warmth that suffuses the musical collaboration at the heart of The
Band Courtboullion and the humanity at the heart of Cajun music.
Records {a maverick indie label, home to
many a swamp-pop hit). Soileau was,
initially, reluctant to record the Balfa
Brothers as he believed their sound too
archaic. Relenting, he cut the album The
Balfa Brothers Play Traditional Cajun
Music. The response to said album initially amongst locals and then amongst
fans of roots music across the US and
then Europe - was overwhelmingly
positive and in 1967 The Balfa Brothers
were booked to play Newport Folk
Festival, where they were a sensation.
In many ways that magnificent album
kick-started the widespread revival of
interest in Cajun music.

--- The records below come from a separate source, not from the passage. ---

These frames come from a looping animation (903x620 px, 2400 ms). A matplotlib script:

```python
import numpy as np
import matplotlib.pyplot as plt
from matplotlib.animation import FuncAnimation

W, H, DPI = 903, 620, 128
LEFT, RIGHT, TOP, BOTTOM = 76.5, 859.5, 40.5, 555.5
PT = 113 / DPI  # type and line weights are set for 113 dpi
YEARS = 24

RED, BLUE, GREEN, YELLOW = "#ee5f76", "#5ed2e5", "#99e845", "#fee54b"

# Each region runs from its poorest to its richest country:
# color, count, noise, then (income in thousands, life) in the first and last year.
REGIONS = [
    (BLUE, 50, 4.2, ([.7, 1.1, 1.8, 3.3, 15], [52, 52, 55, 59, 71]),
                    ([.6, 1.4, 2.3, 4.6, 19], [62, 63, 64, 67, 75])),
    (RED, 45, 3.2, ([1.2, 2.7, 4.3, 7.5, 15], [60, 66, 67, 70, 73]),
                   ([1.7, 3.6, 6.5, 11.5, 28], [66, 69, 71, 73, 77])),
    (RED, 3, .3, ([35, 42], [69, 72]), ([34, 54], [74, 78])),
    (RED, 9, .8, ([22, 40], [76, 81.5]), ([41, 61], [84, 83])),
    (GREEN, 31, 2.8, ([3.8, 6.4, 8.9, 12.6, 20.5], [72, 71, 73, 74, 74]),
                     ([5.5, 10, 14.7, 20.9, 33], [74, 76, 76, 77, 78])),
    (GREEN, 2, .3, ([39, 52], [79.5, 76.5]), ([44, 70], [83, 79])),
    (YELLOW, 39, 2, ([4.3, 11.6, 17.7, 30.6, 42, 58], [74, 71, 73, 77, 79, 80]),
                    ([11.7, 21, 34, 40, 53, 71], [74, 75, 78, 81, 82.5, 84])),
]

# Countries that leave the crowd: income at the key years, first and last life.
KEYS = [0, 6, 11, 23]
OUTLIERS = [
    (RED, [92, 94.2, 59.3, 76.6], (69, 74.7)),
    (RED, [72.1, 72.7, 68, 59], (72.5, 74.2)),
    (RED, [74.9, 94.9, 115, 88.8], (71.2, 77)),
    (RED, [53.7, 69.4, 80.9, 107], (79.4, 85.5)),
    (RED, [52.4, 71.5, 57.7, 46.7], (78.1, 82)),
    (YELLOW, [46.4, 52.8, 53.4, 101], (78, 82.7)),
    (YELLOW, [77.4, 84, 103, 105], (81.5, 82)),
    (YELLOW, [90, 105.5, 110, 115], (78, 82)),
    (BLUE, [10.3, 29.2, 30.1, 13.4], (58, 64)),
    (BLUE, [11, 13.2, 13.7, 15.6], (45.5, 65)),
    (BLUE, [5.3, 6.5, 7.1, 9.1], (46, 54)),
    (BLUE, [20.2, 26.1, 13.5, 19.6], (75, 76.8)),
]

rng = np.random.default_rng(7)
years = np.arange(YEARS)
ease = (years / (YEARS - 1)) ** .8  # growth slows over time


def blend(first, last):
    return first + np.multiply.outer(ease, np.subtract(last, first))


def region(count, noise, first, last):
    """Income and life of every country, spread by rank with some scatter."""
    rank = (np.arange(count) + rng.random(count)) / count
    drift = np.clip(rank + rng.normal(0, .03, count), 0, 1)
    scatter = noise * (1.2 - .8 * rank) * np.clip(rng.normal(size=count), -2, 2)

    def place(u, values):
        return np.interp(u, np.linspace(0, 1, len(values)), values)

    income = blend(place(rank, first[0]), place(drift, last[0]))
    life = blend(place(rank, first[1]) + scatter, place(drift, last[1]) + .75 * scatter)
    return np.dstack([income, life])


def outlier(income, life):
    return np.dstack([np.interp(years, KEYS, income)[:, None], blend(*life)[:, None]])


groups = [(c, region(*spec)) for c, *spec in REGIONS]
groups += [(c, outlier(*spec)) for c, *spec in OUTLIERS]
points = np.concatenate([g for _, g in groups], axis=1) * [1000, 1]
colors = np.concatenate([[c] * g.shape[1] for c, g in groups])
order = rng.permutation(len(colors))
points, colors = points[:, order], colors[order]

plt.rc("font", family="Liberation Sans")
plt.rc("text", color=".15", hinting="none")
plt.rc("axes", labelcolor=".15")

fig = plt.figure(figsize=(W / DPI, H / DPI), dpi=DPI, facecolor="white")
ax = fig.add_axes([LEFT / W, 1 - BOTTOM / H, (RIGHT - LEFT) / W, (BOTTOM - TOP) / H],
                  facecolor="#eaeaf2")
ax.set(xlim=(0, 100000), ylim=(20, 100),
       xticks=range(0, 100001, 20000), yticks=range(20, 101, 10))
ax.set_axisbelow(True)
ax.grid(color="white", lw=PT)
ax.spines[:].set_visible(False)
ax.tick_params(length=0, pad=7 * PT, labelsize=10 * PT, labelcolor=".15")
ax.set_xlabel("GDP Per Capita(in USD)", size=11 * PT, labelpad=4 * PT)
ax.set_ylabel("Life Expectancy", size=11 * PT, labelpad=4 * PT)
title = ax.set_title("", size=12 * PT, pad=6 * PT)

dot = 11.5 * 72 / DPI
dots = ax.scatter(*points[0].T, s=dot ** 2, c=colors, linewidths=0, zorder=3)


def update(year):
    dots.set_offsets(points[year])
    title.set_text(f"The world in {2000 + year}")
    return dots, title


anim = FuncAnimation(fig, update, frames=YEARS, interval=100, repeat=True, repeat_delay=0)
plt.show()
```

In 1974, the
Balfa Brothers returned to Swallow
studios to record The Balfa Brothers Play
More Traditional Cajun Music (how's
that for an imaginative title?). By now
the band had toured across the US and
internationally, yet their sound remained
that of the Louisiana plains. And, again,
they delivered a majestic set of recordings.
This is beautiful folk music and Ace
gathered two very rare singles cut by the
band in 1977 and 1980 to round out this
effort. A superb introduction to Cajun
music at its most intimate.
Garth Cartwright
Chico: The Definitive
Collection 1970-1984
Wrasse Records (2 CDs; 80 mins)
The smoothest, suavest protest
singer ever to croon a critique?
All electric-blue eyes
and honeyed voice,
even at 68 Chico
Buarque remains the
debonair renaissance
man par excellence, a
Brazilian Leonard Cohen without the
angst. Back in the 1970s, he transformed
the humble protest song into high art: his
sidelong criticisms of the country's
military overlords were dense with
rhythm, harmony and literary flair.
Unsurprisingly then, this compilation
draws largely on that period, when
Buarque recorded a series of landmark
albums for Philips. Chief among these
was 1971's Construcdo, even if the titletrack's sturm und drang string
arrangement isn't for the fainthearted.
Less Elmer Bernstein is the hypnotic
'Desalento' from the same record,
accenting his warm, confidentialsounding wordplay with flute and
cavaquinho, while the keening 'Minha
Historia' resonates to the hollow 'thwock'
of woodblock. From there, disc one goes
on to survey the samba-dandy phrasing
oiMeu CaroAmigo's title-track and its
bittersweet, Beatlesy theatre piece,
'Mulheres De Atenas! Towering over all,
though, is the still-stunning Milton
Nascimento duet, 'O Cio Da Terra! A
secular prayer in song, it's as elemental as
the soil it celebrates, swelling with
ecstatic falsetto and scoured by a
discordant bass.
Disc two inevitably pales in
comparison, punctuated as it is with the
occasional 80s synth. While the reissue of
the original albums would've been much
more welcome, as a Buarque overview
this pretty much does what it says on
the tin.
Brendan Griffin
Caravana Sereia Bloom
Six Degrees (35 mins)
Dance-pop direction manages
to avoid the cheese
H Ceu's first two
albums established
her as one of Brazil's
most important new
artists. Both received
nominations, topped all'kinds of charts
and breathed new life into Brazilian
music. Ceu's success, like her music, has
seemed effortless. It's a pattern that will
surely continue with new album
Caravana Sereia Bloom. Whereas her
last release, Vagarosa, was undoubtedly a
product of Sao Paulo - urban, immersive.
introspective - Caravana Sereia Bloom
sees Ceu take to the road and head
northwards, replacing samba and bossa
nova with brega andguitarrada. Brega :?
a much more poppy style (its name
originally signified tackiness), while
guitarrada is an instrumental form of
lambada', both reflect northern Brazil s
close relationship with Caribbean music
and calypso in particular.
It all starts with the tropicalia-esque